## Action item
Check every line of the data and copy the ones where "page" appears.

## Supplied records
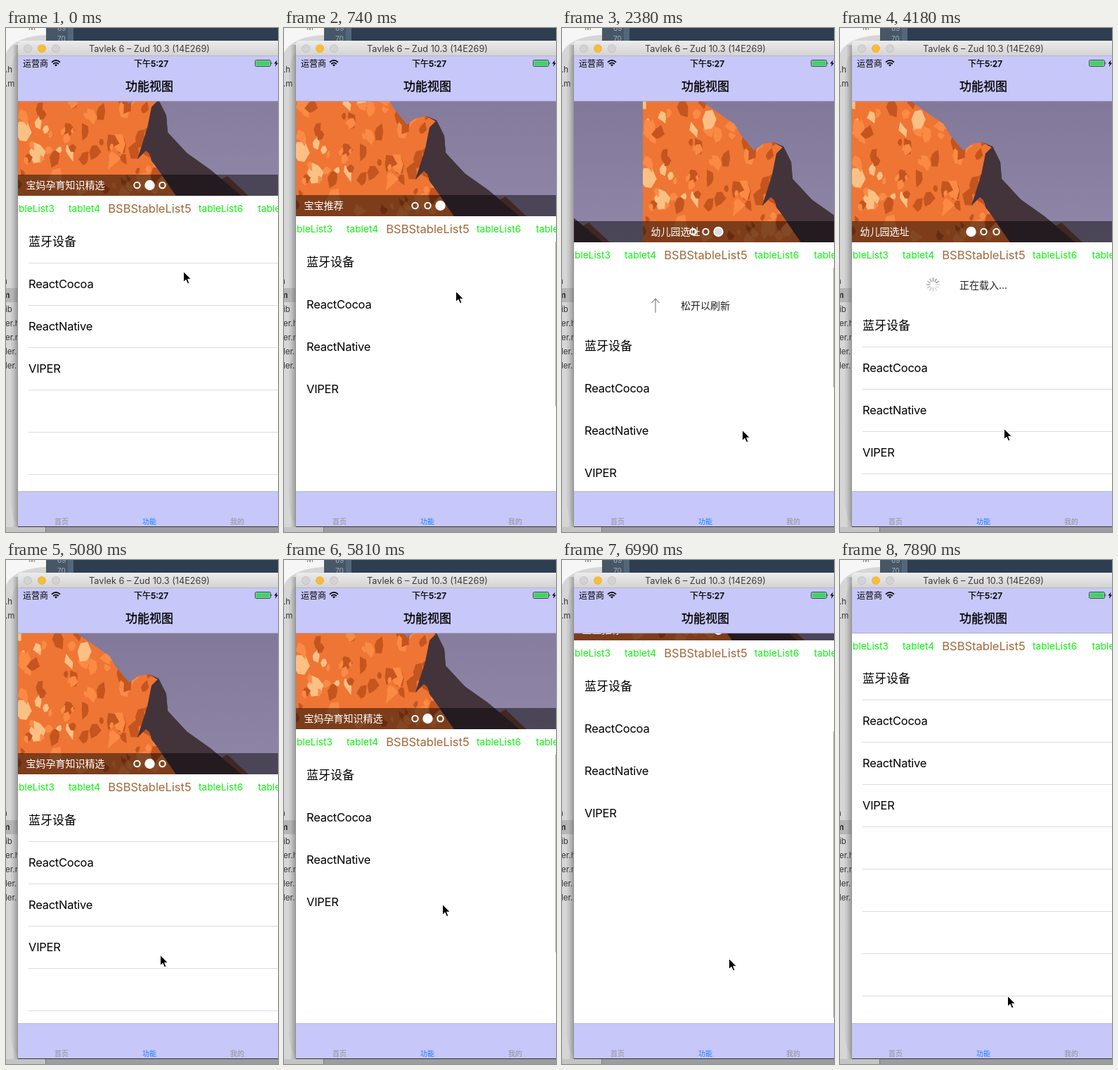
An HTML page for the animation above (8000 ms loop, 387x715 px).

```html
<!DOCTYPE html>
<html lang="zh">
<head>
<meta charset="utf-8">
<title>功能视图</title>
<style>
html, body { margin: 0; width: 100%; height: 100%; overflow: hidden; background: #fff; }
svg { display: block; }
text { font-family: Inter, "Noto Sans CJK SC", "Noto Sans CJK", sans-serif; white-space: pre; }
.mid { text-anchor: middle; }
.cell { font-size: 16.5px; letter-spacing: -.25px; }
.zh { font-size: 17px; letter-spacing: 0; }
.tab { font-size: 13.7px; fill: #0df20d; }
.cap { font-size: 14px; fill: #fff; }
.file { font-size: 11.5px; fill: #333; }
</style>
</head>
<body>
<svg id="stage" width="387" height="715" viewBox="0 0 387 715"></svg>
<script>
const LOOP = 8000, STEP = 149;
const stage = document.getElementById('stage');
const range = n => [...Array(n).keys()];
const poly = (fill, pts) => `<polygon fill="${fill}" points="${pts}"/>`;
const label = (x, y, s, attrs = '') => `<text x="${x}" y="${y}" ${attrs}>${s}</text>`;

let seed = 7;
const rnd = () => (seed = seed * 16807 % 2147483647) / 2147483647;

const captions = ['幼儿园选址', '宝妈孕育知识精选', '宝宝推荐'];
const cells = ['蓝牙设备', 'ReactCocoa', 'ReactNative', 'VIPER'];
const files = ['n', 'm', 'ib', 'er.h', 'er.m', 'ler.', 'ler.'];

// one irregular patch of the rock face
function facet() {
  const x = rnd() * 215, y = rnd() * 200, r = 4 + rnd() * 8, tone = rnd();
  const fill = x < 95 && tone < .2 ? '#fbc184' : tone < .45 ? '#c4551f' : '#fb8a45';
  const pts = range(6).map(i => {
    const a = i * Math.PI / 3, d = r * (.4 + rnd());
    return `${(x + d * Math.cos(a) * .8).toFixed(1)},${(y + d * Math.sin(a) * 1.2).toFixed(1)}`;
  });
  return poly(fill, pts.join(' '));
}

const ridge = '0,0 84,0 104,14 130,32 140,48 158,70 172,60 186,58 200,66 192,98 180,120 190,150 225,200 0,200';
const photo = `
  <rect width="375" height="200" fill="url(#sky)"/>
  ${poly('#7a4a42', '262,200 284,180 298,172 328,200')}
  ${poly('#43343b', '172,70 186,58 200,64 211,86 213,110 240,139 274,163 318,200 170,200')}
  <g clip-path="url(#ridge)">${poly('#ef7534', ridge)}${range(110).map(facet).join('')}</g>
  ${poly('#43343b', '190,74 200,64 211,86 213,110 240,139 256,160 206,156 182,136 170,148 184,104')}`;

stage.innerHTML = `
<defs>
  <linearGradient id="sky" x2="0" y2="1"><stop stop-color="#81789a"/><stop offset="1" stop-color="#8f86a8"/></linearGradient>
  <linearGradient id="bar" x2="0" y2="1"><stop stop-color="#ececec"/><stop offset="1" stop-color="#d2d2d2"/></linearGradient>
  <linearGradient id="shade"><stop stop-color="#000" stop-opacity="0"/><stop offset="1" stop-color="#000" stop-opacity=".25"/></linearGradient>
  <clipPath id="ridge"><polygon points="${ridge}"/></clipPath>
  <g id="photo">${photo}</g>
</defs>
<rect width="387" height="715" fill="#f6f6f6"/>
<rect x="57" width="330" height="20" fill="#2c3e50"/>
<rect x="57" width="39" height="20" fill="#465767"/>
<rect x="88" width="8" height="20" fill="#53677a"/>
${label(32, 3, 'M', 'font-size="11" fill="#777"')}
${[69, 70].map((n, i) => label(73, 4 + i * 15, n, 'font-size="10" fill="#a5b0b9"')).join('')}
<path d="M57 10C26 11 6 21 0 36V715H57Z" fill="#d6d6d6"/>
<path d="M57 17C30 18 10 28 7 62V672C8 694 14 704 24 709H57Z" fill="#cbcbcb"/>
<rect y="369" width="17" height="20" fill="#b5b5b5"/>
<rect x="9" y="24" width="8" height="684" fill="url(#shade)"/>
${['.h', '.m'].map((s, i) => label(-1, 63 + i * 20, s, 'class="file"')).join('')}
${files.map((s, i) => label(s.length > 1 ? -1 : -5, 363 + i * 20, s, `class="file" font-weight="${i === 1 ? 700 : 400}"`)).join('')}
<rect y="708" width="57" height="7" fill="#c4c4c4"/>
<rect x="57" y="707" width="330" height="8" fill="#9c9da0"/>
<rect x="56" y="707" width="1" height="8" fill="#777"/>
<path d="M17 40V23Q17 18 22 18H387V40Z" fill="url(#bar)"/>
<rect x="17" y="39" width="370" height="1" fill="#b8b8b8"/>
${['#d3d3d3', '#fdbc2e', '#d3d3d3'].map((c, i) =>
  `<circle cx="${31 + i * 20}" cy="29" r="5.6" fill="${c}" stroke="#000" stroke-opacity=".12" stroke-width=".8"/>`).join('')}
${label(204, 34, 'Tavlek 6 – Zud 10.3 (14E269)', 'class="mid" font-size="12.7" fill="#3c3c3c"')}

<svg x="17" y="104" width="370" height="553" overflow="hidden">
  <rect width="370" height="553" fill="#fff"/>
  <g id="head">
    <path id="arrow" d="M0 10V-10M-5.5 -4L0 -10L5.5 -4" fill="none" stroke="#777" stroke-width="1.1"/>
    <g id="spin" stroke="#666" stroke-width="1.8" stroke-linecap="round">
      ${range(12).map(i => `<path d="M0 -5V-9" transform="rotate(${i * 30})"/>`).join('')}
    </g>
    <text id="hint" class="mid" x="187" y="5" font-size="14" fill="#222"></text>
  </g>
  <g id="rows">
    ${cells.map((s, i) => label(15, i * 60 + 36, s, `class="cell${i ? '' : ' zh'}"`)).join('')}
    <g id="lines" fill="#dcdbe0">${range(10).map(i => `<rect x="15" y="${i * 60 + 60}" width="360" height="1"/>`).join('')}</g>
  </g>
  <rect id="thumb" x="369" width="3" fill="#8c8c8c"/>
  <g id="top">
    ${[0, 1].map(i => `<g id="page${i}"><use href="#photo"/><rect y="170" width="376" height="30" fill="#000" fill-opacity=".48"/>
      <text id="cap${i}" class="cap" x="11.5" y="190"></text></g>`).join('')}
    ${range(3).map(i => `<circle class="dot" cx="${169.5 + i * 18}" cy="185" r="4.2" stroke="#fff" stroke-width="2"/>`).join('')}
    <rect y="200" width="370" height="36" fill="#fff"/>
    ${label(52, 223, 'tableList3', 'class="tab" text-anchor="end"')}
    ${label(72, 223, 'tablet4', 'class="tab"')}
    ${label(187.5, 223.5, 'BSBStableList5', 'class="mid" font-size="16.5" fill="#a3683a"')}
    ${label(257, 223, 'tableList6', 'class="tab"')}
    ${label(341.5, 223, 'tableList7', 'class="tab"')}
  </g>
</svg>

<rect x="17" y="40" width="370" height="64" fill="#c7c7f9"/>
<rect x="17" y="103.5" width="370" height=".7" fill="#9d9cba"/>
<rect x="17" y="657" width="370" height="50" fill="#c7c7f9"/>
<rect x="17" y="657" width="370" height=".7" fill="#b5b4d6"/>
<rect x="17" y="707" width="370" height="1" fill="#33333d"/>
<rect x="16.3" y="40" width=".7" height="667" fill="#8e8e8e"/>
${label(24, 54.5, '运营商', 'font-size="12"')}
<g fill="none" stroke="#000" stroke-width="1.7">
  <path d="M65 48.6Q71 43.2 77 48.6M67.2 51Q71 47.6 74.8 51"/>
  <path d="M69 52.2Q71 50.6 73 52.2L71 54.4Z" fill="#000" stroke="none"/>
</g>
${label(206.5, 54.5, '下午5:27', 'class="mid" font-size="12" font-weight="500" stroke="#000" stroke-width=".25"')}
<rect x="354.5" y="45.5" width="22" height="9" rx="1.8" fill="#c7c7f9" stroke="#222" stroke-width=".8"/>
<rect x="355.6" y="46.6" width="19.8" height="6.8" rx=".8" fill="#3fd463"/>
<path d="M377.6 48.3Q379.3 50 377.6 51.7Z"/>
<path d="M385.6 45.5L381.5 50.6H384L382.8 55L387 49.4H384.6Z"/>
${label(204, 88.5, '功能视图', 'class="mid" font-size="17" font-weight="500" stroke="#000" stroke-width=".35"')}
${['首页', '功能', '我的'].map((s, i) =>
  label(79 + i * 125, 703.5, s, `class="mid" font-size="10" fill="${i === 1 ? '#1a80ff' : '#929292'}"`)).join('')}
<path id="mouse" d="M0 0V15L3.5 11.7L6 17.2L8.4 16.2L6.1 10.8H10.8Z" fill="#000" stroke="#fff" stroke-width="1" stroke-linejoin="round"/>`;

const el = id => document.getElementById(id);
const dots = [...document.querySelectorAll('.dot')];
const spokes = [...el('spin').children];
const clamp = (v, a, b) => Math.min(b, Math.max(a, v));
const move = (node, x, y) => node.setAttribute('transform', `translate(${x} ${y})`);
const show = (node, a) => node.setAttribute('opacity', a);

// keys: [step, value...], eased from each to the next
function track(keys, k) {
  let i = 0;
  while (i < keys.length - 2 && k >= keys[i + 1][0]) i++;
  const [a, b] = [keys[i], keys[i + 1]];
  const p = clamp((k - a[0]) / (b[0] - a[0]), 0, 1), e = p * p * (3 - 2 * p);
  return a.slice(1).map((v, j) => Math.round(v + (b[j + 1] - v) * e));
}

const mouseKeys = [[0, 252, 345], [5, 244, 373], [8, 216, 381], [9, 253, 249], [10, 253, 249], [16, 256, 570],
  [18, 251, 646], [28, 233, 568], [34, 219, 560], [36, 219, 560], [43, 233, 378], [49, 239, 630], [51, 240, 662], [53, 238, 618]];
const scrollKeys = [[0, 66], [5, 37], [8, 29], [10, 29], [16, -82], [18, -108], [22, -53], [30, -53], [34, 0],
  [36, 0], [43, 163], [49, 200], [51, 200], [53, 201]];
const scrollAt = k => track(scrollKeys, k)[0];

function carousel(ms) {
  const first = 200, gap = 1986, span = 300;
  const n = Math.floor((ms - first) / gap);
  const p = clamp((ms - first - n * gap) / span, 0, 1);
  const shift = Math.floor(375 * (1 - Math.cos(Math.PI * p)) / 2);
  const from = (n + 4) % 3, to = (from + 1) % 3;
  [[from, -shift], [to, 375 - shift]].forEach(([page, x], i) => {
    move(el('page' + i), x, 0);
    el('cap' + i).textContent = captions[page];
  });
  const on = p < 1 ? from : to, faded = p > 0 && p < 1;
  dots.forEach((d, i) => {
    d.setAttribute('r', i === on ? 6.2 : 4.2);
    d.setAttribute('fill', i === on ? (faded ? '#dedede' : '#fff') : 'none');
  });
}

function refresh(k, s) {
  const busy = k >= 19, ready = s <= -54;
  show(el('head'), s < 0 ? 1 : 0);
  move(el('head'), 0, 208 - s);
  el('hint').textContent = busy ? '正在载入...' : ready ? '松开以刷新' : '下拉可以刷新';
  show(el('arrow'), busy ? 0 : 1);
  el('arrow').setAttribute('transform', `translate(116 0) rotate(${ready ? 0 : 180})`);
  show(el('spin'), busy ? 1 : 0);
  move(el('spin'), 115.5, -1);
  const lead = Math.floor(k * STEP * 12 / 1000);
  spokes.forEach((p, i) => show(p, .12 + .5 * (1 - ((lead - i + 12) % 12) / 12)));
}

function draw(ms) {
  const k = Math.floor((ms + 30) / STEP), s = scrollAt(k);
  const resting = s === scrollAt(k - 1) || s === scrollAt(k + 1);
  const view = 553, ratio = view / (view + 201);

  move(el('mouse'), ...track(mouseKeys, k).map(v => v + .5));
  move(el('rows'), 0, 235 - s);
  move(el('top'), 0, -clamp(s, 0, 200));
  show(el('lines'), resting ? 1 : 0);
  show(el('thumb'), resting ? 0 : .7);
  el('thumb').setAttribute('y', Math.max(0, s) * ratio);
  el('thumb').setAttribute('height', view * ratio);
  refresh(k, s);
  carousel(k * STEP);
}

function tick() {
  draw(performance.now() % LOOP);
  requestAnimationFrame(tick);
}
tick();
</script>
</body>
</html>
```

## Reply to the task
An HTML page for the animation above (8000 ms loop, 387x715 px).
    ${[0, 1].map(i => `<g id="page${i}"><use href="#photo"/><rect y="170" width="376" height="30" fill="#000" fill-opacity=".48"/>
  [[from, -shift], [to, 375 - shift]].forEach(([page, x], i) => {
    move(el('page' + i), x, 0);
    el('cap' + i).textContent = captions[page];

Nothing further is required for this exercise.